The Charles Stark Draper Prize, the richest award in the engineering profession, will be bestowed annually beginning in the year 2000. The award will include a cash prize projected to be no less than $500,000. Since 1988, the National Academy of Engineering (NAE) has presented the prize every other year. NAE President William A. Wulf says he hopes the change "can help improve the public's understanding of the role that engineering plays in our daily lives." The Charles Stark Draper Laboratory Inc. (Cambridge, MA) endowed the prize. Its purpose is to recognize individuals whose outstanding engineering achievements have contributed to the well being and freedom of all humanity. Charles "Doc" Draper was the father of modern inertial guidance systems used in aircraft, space vehicles, strategic missiles, and submarines and the navigational system for Apollo missions.

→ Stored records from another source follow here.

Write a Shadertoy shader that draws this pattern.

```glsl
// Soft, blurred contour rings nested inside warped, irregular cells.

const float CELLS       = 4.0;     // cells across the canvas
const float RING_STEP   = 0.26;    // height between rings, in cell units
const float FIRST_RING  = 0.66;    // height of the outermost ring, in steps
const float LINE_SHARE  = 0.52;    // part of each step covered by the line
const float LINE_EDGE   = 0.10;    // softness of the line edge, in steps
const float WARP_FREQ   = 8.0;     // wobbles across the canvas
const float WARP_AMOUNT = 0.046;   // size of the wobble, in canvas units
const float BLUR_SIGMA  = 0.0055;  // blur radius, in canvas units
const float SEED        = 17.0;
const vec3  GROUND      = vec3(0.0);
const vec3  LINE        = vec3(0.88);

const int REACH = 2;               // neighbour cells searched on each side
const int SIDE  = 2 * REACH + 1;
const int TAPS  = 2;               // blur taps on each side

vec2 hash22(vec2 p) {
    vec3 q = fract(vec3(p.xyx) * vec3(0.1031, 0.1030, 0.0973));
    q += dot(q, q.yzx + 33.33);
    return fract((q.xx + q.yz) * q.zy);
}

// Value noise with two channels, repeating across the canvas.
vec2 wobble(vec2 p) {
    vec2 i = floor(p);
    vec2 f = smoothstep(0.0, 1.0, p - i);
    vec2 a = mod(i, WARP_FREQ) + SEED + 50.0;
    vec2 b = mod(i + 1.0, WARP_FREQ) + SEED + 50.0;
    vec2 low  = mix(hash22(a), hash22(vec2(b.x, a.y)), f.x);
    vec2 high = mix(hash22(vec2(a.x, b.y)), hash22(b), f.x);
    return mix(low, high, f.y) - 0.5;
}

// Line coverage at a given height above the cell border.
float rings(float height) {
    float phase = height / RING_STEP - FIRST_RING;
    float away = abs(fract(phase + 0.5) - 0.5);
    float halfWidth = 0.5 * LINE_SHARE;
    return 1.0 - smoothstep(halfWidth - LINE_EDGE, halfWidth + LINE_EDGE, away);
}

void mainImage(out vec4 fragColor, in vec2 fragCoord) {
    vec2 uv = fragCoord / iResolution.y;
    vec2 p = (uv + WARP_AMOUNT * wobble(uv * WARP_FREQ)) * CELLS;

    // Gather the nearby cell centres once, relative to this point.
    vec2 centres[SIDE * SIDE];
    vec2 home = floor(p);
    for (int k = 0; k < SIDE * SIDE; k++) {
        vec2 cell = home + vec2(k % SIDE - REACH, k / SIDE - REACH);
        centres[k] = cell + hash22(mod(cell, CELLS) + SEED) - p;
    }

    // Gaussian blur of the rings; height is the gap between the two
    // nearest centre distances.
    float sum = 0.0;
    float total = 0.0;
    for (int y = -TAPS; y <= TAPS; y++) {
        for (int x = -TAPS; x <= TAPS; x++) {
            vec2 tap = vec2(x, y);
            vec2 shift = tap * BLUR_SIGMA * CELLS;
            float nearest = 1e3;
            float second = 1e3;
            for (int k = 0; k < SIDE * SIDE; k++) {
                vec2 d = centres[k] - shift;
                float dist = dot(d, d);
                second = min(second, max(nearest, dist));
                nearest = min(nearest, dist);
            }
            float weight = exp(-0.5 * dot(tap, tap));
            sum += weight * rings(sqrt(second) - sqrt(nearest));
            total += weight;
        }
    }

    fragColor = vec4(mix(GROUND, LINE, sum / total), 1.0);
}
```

The Dutch are known for their love of bicycling, and they’ve also long been early adopters of green-energy and smart-city technologies. So it seems fitting that a town in which painter Vincent van Gogh once lived has given him a very Dutch-like tribute -- a bike path lit by a special smart paint in the style of the artist's “Starry Night” painting.
For decades, engineers have worked to combat erosion by developing high-strength alloys, composites, and surface coatings. However, in a new paper, a team at Jilin University in China turned to one of the most deadly animals in the world for inspiration -- the yellow fat-backed scorpion.
Focus on Fundamentals consists of 45-minute on-line classes that cover a host of technologies. You learn without leaving the comfort of your desk. All classes are taught by subject-matter experts and all are archived. So if you can't attend live, attend at your convenience.